It was a hastily scribbled note on a torn piece of paper, hand-delivered to my desk at work more than 20 years ago. Yet its contents still have the power to make my stomach flip-flop. "I want you … NOW!!!" Unsigned, but in familiar scrawl, words dripping with urgency and longing, it resurfaced during a cupboard clean-out, casting me back to the heady days of an office affair. I kept the note, again, and stuffed it back into a shoebox. I don't know why, except to say it was a tangible reminder of knee-trembling times. Before a sense of professional responsibility, and arthritis, intervened.
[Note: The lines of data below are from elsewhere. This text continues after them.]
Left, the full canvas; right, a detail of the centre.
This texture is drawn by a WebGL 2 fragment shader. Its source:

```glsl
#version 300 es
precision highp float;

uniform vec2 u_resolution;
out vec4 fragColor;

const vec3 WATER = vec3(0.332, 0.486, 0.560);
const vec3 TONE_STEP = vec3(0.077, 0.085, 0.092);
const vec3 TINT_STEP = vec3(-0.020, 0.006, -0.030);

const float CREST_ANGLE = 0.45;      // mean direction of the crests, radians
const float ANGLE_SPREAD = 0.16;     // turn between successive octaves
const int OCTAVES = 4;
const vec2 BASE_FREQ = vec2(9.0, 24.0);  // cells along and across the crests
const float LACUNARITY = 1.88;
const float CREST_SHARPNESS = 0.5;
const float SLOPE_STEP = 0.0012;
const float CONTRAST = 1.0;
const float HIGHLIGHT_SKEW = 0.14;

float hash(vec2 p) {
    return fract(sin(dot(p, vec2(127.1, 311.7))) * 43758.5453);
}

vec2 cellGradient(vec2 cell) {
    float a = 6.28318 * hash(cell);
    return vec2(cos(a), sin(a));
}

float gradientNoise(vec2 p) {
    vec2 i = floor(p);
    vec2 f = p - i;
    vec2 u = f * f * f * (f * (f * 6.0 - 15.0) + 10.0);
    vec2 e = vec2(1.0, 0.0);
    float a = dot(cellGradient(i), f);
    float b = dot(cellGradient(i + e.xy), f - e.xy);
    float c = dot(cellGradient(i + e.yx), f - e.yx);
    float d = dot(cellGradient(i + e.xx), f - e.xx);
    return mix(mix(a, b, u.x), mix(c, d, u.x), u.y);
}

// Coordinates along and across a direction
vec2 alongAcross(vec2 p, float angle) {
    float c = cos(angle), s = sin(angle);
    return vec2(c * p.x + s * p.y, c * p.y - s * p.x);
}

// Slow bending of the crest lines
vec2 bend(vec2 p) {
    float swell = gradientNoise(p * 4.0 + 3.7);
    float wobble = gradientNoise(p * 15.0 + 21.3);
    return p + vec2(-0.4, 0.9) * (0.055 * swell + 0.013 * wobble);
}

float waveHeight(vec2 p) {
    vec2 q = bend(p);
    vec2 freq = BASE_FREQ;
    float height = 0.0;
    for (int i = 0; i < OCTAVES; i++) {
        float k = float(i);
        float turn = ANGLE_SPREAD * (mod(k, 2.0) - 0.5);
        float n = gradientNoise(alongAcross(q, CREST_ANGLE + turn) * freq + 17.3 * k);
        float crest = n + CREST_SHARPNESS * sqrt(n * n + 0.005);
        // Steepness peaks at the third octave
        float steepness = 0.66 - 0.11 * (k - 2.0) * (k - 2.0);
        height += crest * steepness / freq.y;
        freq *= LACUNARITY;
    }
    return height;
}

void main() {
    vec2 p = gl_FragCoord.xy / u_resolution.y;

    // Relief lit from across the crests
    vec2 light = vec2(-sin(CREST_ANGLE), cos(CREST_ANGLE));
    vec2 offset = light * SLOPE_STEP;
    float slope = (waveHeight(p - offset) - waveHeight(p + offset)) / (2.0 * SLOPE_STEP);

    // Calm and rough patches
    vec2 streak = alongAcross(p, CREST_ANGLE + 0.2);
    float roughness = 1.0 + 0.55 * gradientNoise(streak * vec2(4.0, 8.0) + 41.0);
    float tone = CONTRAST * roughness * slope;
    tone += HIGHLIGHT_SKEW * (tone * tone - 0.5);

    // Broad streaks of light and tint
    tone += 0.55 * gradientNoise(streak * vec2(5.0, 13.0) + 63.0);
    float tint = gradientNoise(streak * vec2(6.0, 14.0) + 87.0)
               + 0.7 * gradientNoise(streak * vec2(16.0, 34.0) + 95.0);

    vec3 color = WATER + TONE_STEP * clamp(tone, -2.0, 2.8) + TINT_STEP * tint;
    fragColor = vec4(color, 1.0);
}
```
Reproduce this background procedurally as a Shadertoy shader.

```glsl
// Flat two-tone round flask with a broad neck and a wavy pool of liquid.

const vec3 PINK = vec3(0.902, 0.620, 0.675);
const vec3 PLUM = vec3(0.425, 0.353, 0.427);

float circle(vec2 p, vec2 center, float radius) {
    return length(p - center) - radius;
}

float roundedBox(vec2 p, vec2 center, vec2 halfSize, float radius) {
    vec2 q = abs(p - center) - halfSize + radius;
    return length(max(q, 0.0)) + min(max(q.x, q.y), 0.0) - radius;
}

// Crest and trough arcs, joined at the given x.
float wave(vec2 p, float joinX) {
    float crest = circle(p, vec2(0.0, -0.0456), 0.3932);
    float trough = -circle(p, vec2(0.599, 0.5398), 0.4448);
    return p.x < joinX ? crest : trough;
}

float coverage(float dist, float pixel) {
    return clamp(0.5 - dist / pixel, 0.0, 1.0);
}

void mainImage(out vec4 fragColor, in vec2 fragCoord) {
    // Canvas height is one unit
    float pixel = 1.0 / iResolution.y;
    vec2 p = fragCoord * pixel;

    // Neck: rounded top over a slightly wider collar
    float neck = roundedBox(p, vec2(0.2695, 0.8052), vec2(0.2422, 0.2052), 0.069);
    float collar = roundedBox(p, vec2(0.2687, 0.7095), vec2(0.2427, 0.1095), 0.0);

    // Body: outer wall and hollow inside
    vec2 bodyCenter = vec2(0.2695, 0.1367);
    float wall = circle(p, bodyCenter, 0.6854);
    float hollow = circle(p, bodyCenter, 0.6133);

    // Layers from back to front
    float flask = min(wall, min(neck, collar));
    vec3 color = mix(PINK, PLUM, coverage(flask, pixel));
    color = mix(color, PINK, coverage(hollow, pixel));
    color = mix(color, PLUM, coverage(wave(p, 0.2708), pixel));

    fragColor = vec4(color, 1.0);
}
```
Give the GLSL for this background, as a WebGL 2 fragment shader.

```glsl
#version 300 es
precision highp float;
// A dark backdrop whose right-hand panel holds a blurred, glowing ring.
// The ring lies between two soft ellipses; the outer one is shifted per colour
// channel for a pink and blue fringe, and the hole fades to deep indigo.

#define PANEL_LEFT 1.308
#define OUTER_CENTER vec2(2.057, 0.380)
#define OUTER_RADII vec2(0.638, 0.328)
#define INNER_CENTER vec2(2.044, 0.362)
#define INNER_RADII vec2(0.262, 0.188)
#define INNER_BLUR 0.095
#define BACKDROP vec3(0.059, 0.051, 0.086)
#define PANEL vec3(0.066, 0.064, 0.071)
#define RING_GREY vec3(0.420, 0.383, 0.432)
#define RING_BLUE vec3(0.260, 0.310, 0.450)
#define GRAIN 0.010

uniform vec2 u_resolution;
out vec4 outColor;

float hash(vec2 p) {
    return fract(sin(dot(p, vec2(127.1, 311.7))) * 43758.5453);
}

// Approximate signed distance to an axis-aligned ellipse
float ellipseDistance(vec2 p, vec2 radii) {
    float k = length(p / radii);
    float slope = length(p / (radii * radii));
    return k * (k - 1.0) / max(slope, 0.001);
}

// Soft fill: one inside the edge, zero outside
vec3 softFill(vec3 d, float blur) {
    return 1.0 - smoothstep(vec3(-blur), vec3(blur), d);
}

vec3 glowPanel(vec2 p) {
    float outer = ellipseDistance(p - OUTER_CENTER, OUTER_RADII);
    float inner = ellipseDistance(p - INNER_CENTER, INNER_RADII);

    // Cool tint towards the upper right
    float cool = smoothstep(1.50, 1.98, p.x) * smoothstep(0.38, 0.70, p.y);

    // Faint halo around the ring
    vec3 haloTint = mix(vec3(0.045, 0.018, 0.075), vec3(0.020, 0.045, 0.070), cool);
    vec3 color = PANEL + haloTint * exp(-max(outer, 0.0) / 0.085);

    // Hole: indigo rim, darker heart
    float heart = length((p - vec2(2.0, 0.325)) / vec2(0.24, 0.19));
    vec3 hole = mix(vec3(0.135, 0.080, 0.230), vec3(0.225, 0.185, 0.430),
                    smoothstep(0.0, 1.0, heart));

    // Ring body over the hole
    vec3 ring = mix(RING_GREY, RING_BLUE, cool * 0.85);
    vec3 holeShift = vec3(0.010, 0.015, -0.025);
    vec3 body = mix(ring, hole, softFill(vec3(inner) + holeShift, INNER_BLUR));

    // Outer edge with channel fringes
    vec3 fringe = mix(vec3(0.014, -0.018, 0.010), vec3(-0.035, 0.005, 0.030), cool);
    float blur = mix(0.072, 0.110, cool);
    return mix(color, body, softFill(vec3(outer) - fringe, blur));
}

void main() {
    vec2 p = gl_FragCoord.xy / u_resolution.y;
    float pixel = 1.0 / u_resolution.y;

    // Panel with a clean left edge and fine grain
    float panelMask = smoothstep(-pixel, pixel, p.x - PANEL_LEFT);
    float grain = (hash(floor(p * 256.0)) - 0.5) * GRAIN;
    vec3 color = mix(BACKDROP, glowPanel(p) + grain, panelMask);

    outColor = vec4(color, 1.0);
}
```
This small act of hoarding made me wonder. How would my former colleague and I plan lunchtime trysts if we shared an open-plan office today? Sexting, sadly, seems to have replaced the handwritten note as an indicator of lustful intent. But I'd really like to think we wouldn't be swapping provocative selfies captioned "hey", "r u hot 4 me", and "sexxxxy".
Though my truncated scrap of correspondence may not be the best example, it's time to bring back the lost art of love-letter writing and, with it, a sense of romance. Deliciously dubbed billet-doux, meaning "sweet letter" by the French (who else?), love letters speak to the heart, not the loins.
Winston Churchill wrote to his wife Clementine, "I kiss your vision as it rises before my mind". Napoleon Bonaparte – the French, again! – penned countless letters to Josephine, speaking wistfully of "your caresses, your tears, your affectionate solitude". In the capable hands of English poet John Donne, the love letter reached its apotheosis. "Off with that girdle, like heaven's zone glistering, But a far fairer world encompassing."
Well, perhaps they do speak to the loins sometimes.
Modern sexts, on the other hand, are the dirty grubs of the genre. Maybe it's just me, but "omg that ass" just doesn't have the same ring. Pardon the pun. And while individuals like Anthony Weiner and Queensland's own Peter Dowling might disagree, sexts containing close-ups of male genitalia don't bring to mind the bedroom. When I first saw Dowling's 2013 sexts to his mistress, I was utterly confused. Why is he force-feeding a giant earthworm red wine? Are earthworms, like the mezcal worms at the bottle of tequila bottles, a thing now? Has anyone thought to inform the RSPCA?
I also wonder if the course of history might have changed if Bonaparte and Churchill were distracted by ceaseless booty calls of the "I wanna do u" variety. And how might the vast, beautiful body of English literature have developed if Donne had dropped his codpiece instead of picking up his quill?
Sexts cheapen the most delicate discourse we're ever likely to have. And as Messrs Weiner, Dowling and many others have discovered, pressing "send" can have disastrous consequences – even when your missive reaches the intended recipient. Spare a thought for the lass who snapped herself in what could only be described as a lingerie-clad downward dog pose and dispatched it with the message "I know you want it". Seconds later, after realising she's sent it to the wrong number, she taps out "Im so sorry my bad". But it doesn't stop the huffy recipient texting back, "Seriously?!"
The very worst feature of sexts is that they invert the adoration equation. Donne, for instance, was worshipful in his description of his mistress, devoting couplet after couplet to her charms. Sexts, by comparison, serve to spruik the sender's assets. The recipient is, at best, an irrelevancy. If a sext could speak, it would say something like, "Look at my penis. See how big it is?" Boring.
Even "I want you … NOW!!!", a sext before the technology was invented, is quite clear about exactly whom is the object of desire: me, not him. Demonstrating that a picture ain't necessarily worth a thousand words, there are no bedroom eyes, no crude mimes of carnal acts, no narcissistic displays of nudity. And definitely no earthworms.
Denise Cullen is a Brisbane writer and psychology student.